#### INFORMATION PROVIDED

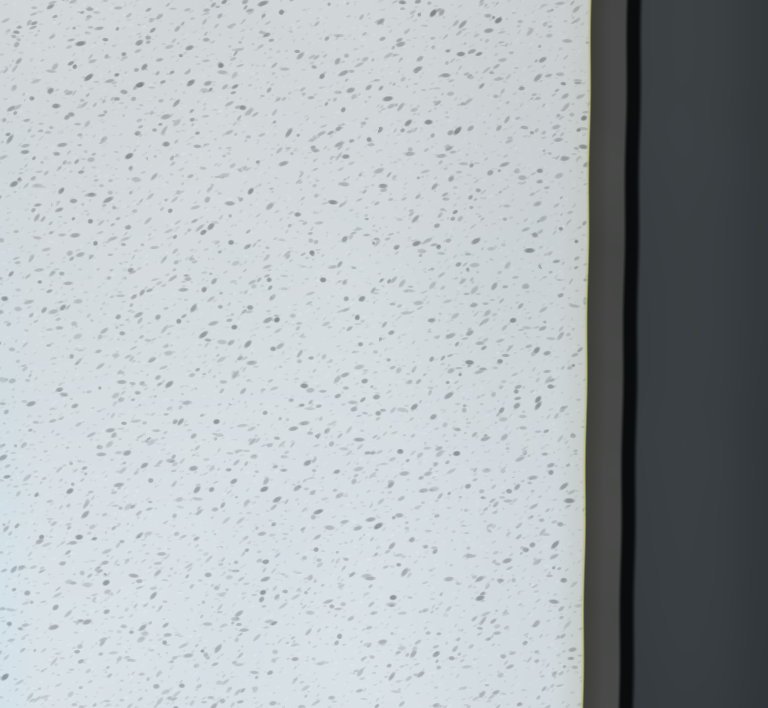
Write a WebGL 2 fragment shader that draws this texture.

```glsl
#version 300 es
precision highp float;
// A pale speckled wall beside a dark door frame and panel.
// Flecks are jittered, tilted ellipses in cellular grids; layered sines tint
// the wall, and slightly leaning vertical edges split off the dark strips.

#define ASPECT 1.085
#define FLECK_CELL 0.0235
#define FLECK_AMOUNT 0.62
#define FLECK_TILT 0.42
#define FLECK_DARK 0.40
#define GRAIN_CELL 0.0125
#define GRAIN_DARK 0.10
#define WALL_EDGE 0.759
#define GAP_LEFT 0.806
#define GAP_RIGHT 0.824
#define LEAN 0.011

uniform vec2 u_resolution;
out vec4 fragColor;

vec3 hash3(vec2 cell) {
    vec3 q = fract(vec3(cell.xyx) * vec3(0.1031, 0.1030, 0.0973));
    q += dot(q, q.yxz + 33.33);
    return fract((q.xxy + q.yzz) * q.zyx);
}

mat2 rotation(float angle) {
    float c = cos(angle), s = sin(angle);
    return mat2(c, -s, s, c);
}

// Slow uneven patches, about -1 to 1
float patches(vec2 p) {
    float a = sin(p.x * 9.0 + 2.0 * sin(p.y * 6.0 + 1.0));
    float b = sin(p.y * 13.0 - p.x * 7.0 + 1.5 * sin(p.x * 11.0));
    float c = sin(p.x * 23.0 + p.y * 17.0 + 2.0 * sin(p.y * 19.0));
    return 0.45 * a + 0.35 * b + 0.2 * c;
}

// Coverage of scattered ellipses, searched over neighbouring cells
float flecks(vec2 p, float size, float amount, float seed) {
    vec2 g = rotation(0.3 + seed) * p / size;
    vec2 home = floor(g);
    float cover = 0.0;
    for (int j = -1; j <= 1; j++) {
        for (int i = -1; i <= 1; i++) {
            vec2 cell = home + vec2(i, j);
            vec3 place = hash3(cell + 71.0 + seed * 37.0);
            vec3 form = hash3(cell + 193.0 + seed * 53.0);
            vec2 d = rotation(-0.3 - seed) * (g - cell - place.xy);
            d = rotation(FLECK_TILT + (form.x - 0.5) * 1.1) * d;
            vec2 radius = vec2(mix(0.16, 0.36, form.y), mix(0.10, 0.17, form.z));
            float shape = 1.0 - smoothstep(0.45, 1.25, length(d / radius));
            float shown = step(place.z, amount);
            float strength = mix(0.3, 1.0, form.z * fract(form.x * 7.0 + form.y));
            cover = max(cover, shape * shown * strength);
        }
    }
    return cover;
}

vec3 wallColor(vec2 uv, vec2 p, float edge) {
    // Cool light grows toward the lower left, warm shade toward the frame
    vec3 color = mix(vec3(0.845, 0.880, 0.900), vec3(0.815, 0.835, 0.845), smoothstep(0.1, 1.0, uv.y));
    float mottling = patches(p);
    color += mottling * vec3(0.007, 0.006, 0.005);
    color -= 0.035 * smoothstep(0.45, 0.76, uv.x);
    color = mix(color, vec3(0.76, 0.775, 0.755), 0.65 * smoothstep(-0.045, 0.0, uv.x - edge));
    color += vec3(-0.025, 0.0, 0.008) * (1.0 - smoothstep(0.0, 0.06, uv.x)) * (1.0 - uv.y);

    // Soft grain, then the darker chips
    float pale = flecks(p + 3.1, GRAIN_CELL, 0.6, 2.0);
    float faint = flecks(p + 1.7, GRAIN_CELL, 0.75, 1.0);
    float chips = flecks(p + 0.5, FLECK_CELL, FLECK_AMOUNT + 0.16 * patches(p * 1.7 + 4.0), 0.0);
    float small = flecks(p + 2.3, FLECK_CELL * 0.72, 0.36, 0.5);
    color += 0.022 * pale;
    color *= 1.0 - GRAIN_DARK * faint;
    float ink = max(chips, 0.75 * small) * mix(0.85, 1.05, uv.y);
    return mix(color, color * vec3(0.96, 0.98, 1.0) * 0.45, FLECK_DARK * 1.7 * ink);
}

vec3 panelColor(vec2 uv, vec2 p) {
    vec3 color = mix(vec3(0.205, 0.225, 0.245), vec3(0.225, 0.248, 0.255), uv.y);
    color += 0.012 * exp(-pow((uv.x - 0.89) / 0.06, 2.0));
    color -= 0.018 * smoothstep(0.93, 1.0, uv.x);
    return color + 0.005 * patches(p * 0.8 + 2.0);
}

void main() {
    vec2 uv = gl_FragCoord.xy / u_resolution;
    vec2 p = uv * vec2(ASPECT, 1.0);
    float soft = max(0.0016, 0.8 / u_resolution.x);
    float lean = LEAN * uv.y + 0.0006 * sin(uv.y * 31.0);
    float edge = WALL_EDGE + lean;

    // Wall with a thin yellow rim
    vec3 color = wallColor(uv, p, edge);
    float rim = exp(-pow((uv.x - edge + 0.001) / 0.0022, 2.0));
    color = mix(color, vec3(0.73, 0.74, 0.46), 0.75 * rim);

    // Warm grey frame strip, darker against the wall
    float across = clamp((uv.x - edge) / (GAP_LEFT - WALL_EDGE), 0.0, 1.0);
    vec3 frame = mix(vec3(0.250, 0.250, 0.235), vec3(0.285, 0.290, 0.285), smoothstep(0.0, 0.6, across));
    frame += 0.008 * patches(p * 2.0) - 0.015 * uv.y;
    color = mix(color, frame, smoothstep(-soft, soft, uv.x - edge));

    // Black gap, then the panel
    float gapStart = smoothstep(-2.0 * soft, 2.0 * soft, uv.x - GAP_LEFT - lean);
    color = mix(color, vec3(0.035, 0.045, 0.052), gapStart);
    float panelStart = smoothstep(-2.5 * soft, 2.5 * soft, uv.x - GAP_RIGHT - lean);
    color = mix(color, panelColor(uv, p), panelStart);

    fragColor = vec4(color, 1.0);
}
```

########

WHAT THE TASK ASKS –
Show me every line of the entries above that holds "seed".

WRITTEN RESPONSE –
float flecks(vec2 p, float size, float amount, float seed) {
    vec2 g = rotation(0.3 + seed) * p / size;
            vec3 place = hash3(cell + 71.0 + seed * 37.0);
            vec3 form = hash3(cell + 193.0 + seed * 53.0);
            vec2 d = rotation(-0.3 - seed) * (g - cell - place.xy);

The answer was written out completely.